__Task brief__
Retrieve every line from the records in which the word "scarf" occurs.

==== Dataset records

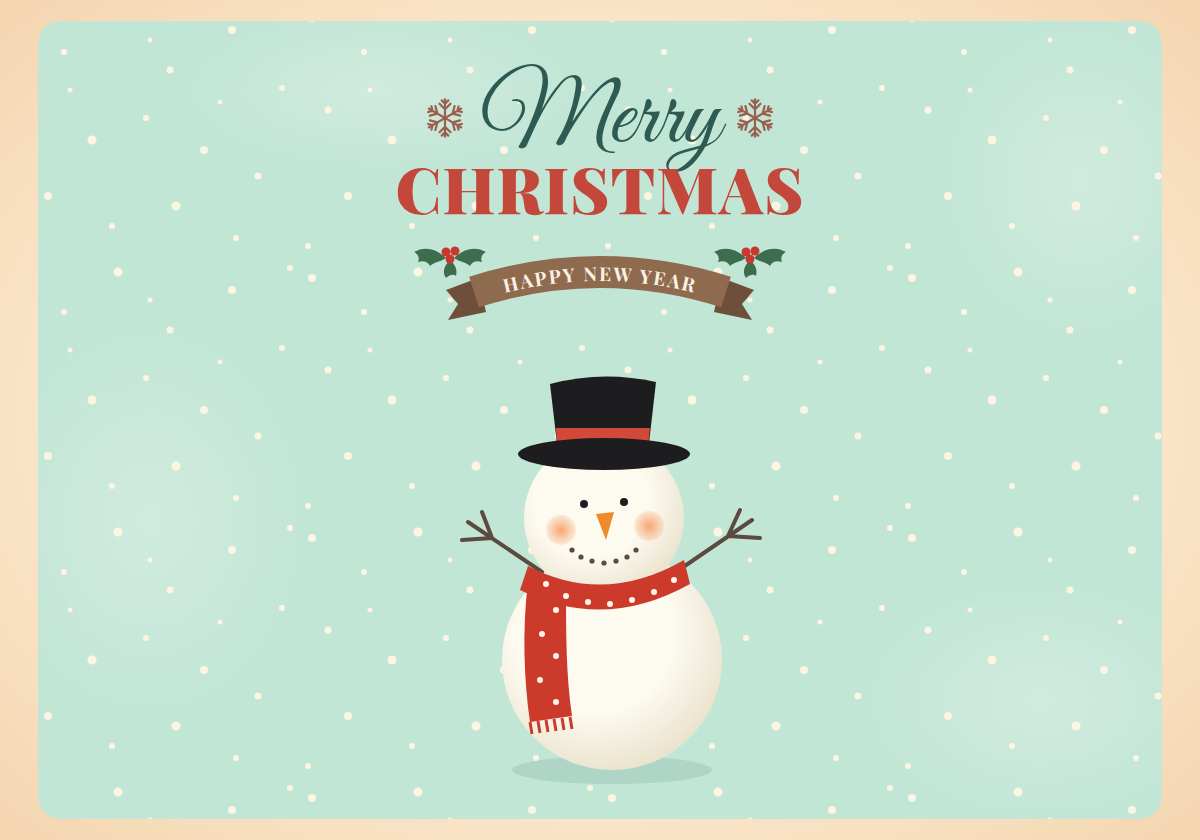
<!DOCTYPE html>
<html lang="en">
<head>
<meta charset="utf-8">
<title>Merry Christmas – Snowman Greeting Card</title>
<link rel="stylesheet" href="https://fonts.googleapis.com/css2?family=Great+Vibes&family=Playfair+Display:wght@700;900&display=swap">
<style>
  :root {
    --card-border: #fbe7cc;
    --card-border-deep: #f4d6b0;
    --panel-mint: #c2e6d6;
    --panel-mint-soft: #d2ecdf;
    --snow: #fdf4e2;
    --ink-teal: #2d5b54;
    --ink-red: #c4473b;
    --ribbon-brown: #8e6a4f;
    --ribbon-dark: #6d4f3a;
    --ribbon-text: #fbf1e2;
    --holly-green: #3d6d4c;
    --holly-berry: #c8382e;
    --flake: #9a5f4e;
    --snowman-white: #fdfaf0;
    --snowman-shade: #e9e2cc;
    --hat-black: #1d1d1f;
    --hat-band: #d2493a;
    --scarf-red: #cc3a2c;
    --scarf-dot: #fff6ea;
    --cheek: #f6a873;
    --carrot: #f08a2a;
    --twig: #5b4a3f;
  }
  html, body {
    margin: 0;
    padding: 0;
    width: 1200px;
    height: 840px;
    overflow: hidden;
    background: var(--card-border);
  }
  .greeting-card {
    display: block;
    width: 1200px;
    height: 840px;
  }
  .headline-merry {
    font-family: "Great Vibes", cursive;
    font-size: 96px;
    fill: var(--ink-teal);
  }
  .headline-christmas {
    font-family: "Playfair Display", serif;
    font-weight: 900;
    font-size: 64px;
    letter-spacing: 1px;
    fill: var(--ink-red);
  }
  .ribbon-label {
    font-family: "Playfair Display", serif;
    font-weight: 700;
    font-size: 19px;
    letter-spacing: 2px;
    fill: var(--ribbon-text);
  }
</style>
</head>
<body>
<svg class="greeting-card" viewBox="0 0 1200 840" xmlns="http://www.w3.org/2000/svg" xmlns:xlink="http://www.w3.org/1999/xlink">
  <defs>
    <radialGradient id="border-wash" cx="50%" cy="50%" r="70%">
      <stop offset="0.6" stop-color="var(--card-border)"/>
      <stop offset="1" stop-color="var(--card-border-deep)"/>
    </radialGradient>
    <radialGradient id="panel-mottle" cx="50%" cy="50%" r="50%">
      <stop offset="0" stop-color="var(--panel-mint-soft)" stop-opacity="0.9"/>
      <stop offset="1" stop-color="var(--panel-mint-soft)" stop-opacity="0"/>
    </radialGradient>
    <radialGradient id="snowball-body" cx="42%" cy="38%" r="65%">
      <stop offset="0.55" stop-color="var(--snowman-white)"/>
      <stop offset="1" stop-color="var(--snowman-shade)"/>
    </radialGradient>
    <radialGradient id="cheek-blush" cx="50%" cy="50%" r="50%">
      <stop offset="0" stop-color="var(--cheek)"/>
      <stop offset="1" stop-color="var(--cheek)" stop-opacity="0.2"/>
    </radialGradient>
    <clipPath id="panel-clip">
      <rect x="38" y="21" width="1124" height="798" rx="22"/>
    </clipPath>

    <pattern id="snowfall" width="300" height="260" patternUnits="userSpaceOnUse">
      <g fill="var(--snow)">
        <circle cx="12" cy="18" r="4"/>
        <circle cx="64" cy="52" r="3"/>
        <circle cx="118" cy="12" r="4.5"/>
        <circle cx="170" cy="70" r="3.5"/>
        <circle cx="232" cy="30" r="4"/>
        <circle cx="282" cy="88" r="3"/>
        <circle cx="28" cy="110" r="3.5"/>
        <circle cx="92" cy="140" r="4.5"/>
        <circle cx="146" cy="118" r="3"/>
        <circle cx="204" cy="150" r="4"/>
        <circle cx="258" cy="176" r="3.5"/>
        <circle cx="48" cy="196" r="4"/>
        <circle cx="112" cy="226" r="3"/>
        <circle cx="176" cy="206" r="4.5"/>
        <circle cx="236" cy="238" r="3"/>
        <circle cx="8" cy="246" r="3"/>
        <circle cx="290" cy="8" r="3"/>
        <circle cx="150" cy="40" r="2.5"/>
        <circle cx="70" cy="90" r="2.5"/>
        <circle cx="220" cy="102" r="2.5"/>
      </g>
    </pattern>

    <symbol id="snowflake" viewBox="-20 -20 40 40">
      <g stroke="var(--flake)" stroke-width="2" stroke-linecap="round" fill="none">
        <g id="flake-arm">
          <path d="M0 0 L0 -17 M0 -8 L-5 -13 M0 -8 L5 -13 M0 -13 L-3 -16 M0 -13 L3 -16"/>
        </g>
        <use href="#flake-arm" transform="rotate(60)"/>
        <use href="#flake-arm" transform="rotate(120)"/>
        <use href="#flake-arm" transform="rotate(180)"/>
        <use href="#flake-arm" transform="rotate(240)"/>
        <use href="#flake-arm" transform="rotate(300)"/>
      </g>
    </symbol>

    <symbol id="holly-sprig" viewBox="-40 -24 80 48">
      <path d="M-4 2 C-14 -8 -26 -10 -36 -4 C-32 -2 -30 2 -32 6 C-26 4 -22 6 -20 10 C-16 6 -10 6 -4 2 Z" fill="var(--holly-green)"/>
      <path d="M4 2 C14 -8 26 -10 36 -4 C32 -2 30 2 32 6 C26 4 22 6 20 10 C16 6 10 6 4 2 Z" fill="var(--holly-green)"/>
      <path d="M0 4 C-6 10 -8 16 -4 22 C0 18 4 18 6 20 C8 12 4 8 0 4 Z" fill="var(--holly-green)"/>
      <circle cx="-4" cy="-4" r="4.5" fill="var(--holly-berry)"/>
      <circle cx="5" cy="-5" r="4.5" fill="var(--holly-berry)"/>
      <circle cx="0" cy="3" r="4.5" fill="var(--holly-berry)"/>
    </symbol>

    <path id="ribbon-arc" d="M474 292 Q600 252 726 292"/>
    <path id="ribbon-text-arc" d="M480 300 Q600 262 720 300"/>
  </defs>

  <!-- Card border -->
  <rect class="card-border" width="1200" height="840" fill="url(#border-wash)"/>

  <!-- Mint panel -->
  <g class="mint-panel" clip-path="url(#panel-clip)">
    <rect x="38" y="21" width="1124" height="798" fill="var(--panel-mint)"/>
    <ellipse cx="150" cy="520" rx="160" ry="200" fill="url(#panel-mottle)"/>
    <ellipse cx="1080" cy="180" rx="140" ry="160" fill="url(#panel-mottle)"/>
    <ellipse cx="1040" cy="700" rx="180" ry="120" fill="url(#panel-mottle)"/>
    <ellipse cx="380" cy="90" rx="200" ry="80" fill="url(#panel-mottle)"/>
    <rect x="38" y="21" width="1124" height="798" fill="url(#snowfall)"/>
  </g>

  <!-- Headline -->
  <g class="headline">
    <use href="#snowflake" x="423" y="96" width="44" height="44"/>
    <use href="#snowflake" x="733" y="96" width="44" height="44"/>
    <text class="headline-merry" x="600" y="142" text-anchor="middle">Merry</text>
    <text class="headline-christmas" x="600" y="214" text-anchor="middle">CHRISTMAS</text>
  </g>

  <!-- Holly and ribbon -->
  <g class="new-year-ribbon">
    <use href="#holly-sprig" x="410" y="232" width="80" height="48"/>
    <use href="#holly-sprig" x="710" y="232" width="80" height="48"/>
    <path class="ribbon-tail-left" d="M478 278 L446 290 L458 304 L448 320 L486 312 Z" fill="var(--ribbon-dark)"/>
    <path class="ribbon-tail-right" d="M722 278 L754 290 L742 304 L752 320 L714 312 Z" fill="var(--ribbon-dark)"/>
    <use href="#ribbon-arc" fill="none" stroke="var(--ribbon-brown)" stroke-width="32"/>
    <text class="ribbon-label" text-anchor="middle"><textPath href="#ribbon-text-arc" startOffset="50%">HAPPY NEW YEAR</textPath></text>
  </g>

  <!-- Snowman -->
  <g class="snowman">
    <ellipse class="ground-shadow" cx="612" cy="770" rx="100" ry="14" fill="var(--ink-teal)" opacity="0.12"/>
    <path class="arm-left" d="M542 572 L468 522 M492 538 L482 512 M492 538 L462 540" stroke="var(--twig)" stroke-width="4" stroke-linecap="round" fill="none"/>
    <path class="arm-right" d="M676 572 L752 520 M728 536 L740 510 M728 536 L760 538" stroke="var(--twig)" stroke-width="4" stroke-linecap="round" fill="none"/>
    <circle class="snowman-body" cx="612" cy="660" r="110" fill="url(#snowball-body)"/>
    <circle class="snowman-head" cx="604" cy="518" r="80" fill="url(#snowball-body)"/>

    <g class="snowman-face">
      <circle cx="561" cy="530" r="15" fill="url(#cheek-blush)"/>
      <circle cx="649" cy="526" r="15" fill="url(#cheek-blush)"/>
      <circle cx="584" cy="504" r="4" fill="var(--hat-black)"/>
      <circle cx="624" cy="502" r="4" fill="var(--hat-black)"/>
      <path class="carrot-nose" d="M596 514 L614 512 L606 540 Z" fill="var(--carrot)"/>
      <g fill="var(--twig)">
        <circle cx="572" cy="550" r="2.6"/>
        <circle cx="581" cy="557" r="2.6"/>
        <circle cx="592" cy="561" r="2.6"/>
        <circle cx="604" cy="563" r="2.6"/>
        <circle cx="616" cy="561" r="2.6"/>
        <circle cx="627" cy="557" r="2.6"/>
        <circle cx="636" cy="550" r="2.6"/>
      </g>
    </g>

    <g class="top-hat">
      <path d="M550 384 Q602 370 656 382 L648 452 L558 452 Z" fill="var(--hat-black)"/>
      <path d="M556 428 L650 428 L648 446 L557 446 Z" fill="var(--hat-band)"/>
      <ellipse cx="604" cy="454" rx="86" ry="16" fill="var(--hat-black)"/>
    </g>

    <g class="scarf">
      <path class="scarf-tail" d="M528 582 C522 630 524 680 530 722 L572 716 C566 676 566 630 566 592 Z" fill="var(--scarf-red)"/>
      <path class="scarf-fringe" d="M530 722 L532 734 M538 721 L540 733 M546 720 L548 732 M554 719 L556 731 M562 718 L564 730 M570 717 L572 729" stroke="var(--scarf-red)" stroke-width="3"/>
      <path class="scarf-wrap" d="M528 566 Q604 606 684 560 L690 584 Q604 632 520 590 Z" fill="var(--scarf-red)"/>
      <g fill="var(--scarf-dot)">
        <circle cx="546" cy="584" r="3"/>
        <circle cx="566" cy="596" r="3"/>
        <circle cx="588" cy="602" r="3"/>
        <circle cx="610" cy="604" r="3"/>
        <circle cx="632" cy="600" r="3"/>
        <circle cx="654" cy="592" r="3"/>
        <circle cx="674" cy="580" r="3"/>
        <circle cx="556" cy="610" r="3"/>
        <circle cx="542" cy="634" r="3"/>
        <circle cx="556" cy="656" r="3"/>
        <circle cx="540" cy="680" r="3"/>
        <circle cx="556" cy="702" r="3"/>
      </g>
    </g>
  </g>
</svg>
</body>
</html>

========

__Exercise output__
    --scarf-red: #cc3a2c;
    --scarf-dot: #fff6ea;
    <g class="scarf">
      <path class="scarf-tail" d="M528 582 C522 630 524 680 530 722 L572 716 C566 676 566 630 566 592 Z" fill="var(--scarf-red)"/>
      <path class="scarf-fringe" d="M530 722 L532 734 M538 721 L540 733 M546 720 L548 732 M554 719 L556 731 M562 718 L564 730 M570 717 L572 729" stroke="var(--scarf-red)" stroke-width="3"/>
      <path class="scarf-wrap" d="M528 566 Q604 606 684 560 L690 584 Q604 632 520 590 Z" fill="var(--scarf-red)"/>
      <g fill="var(--scarf-dot)">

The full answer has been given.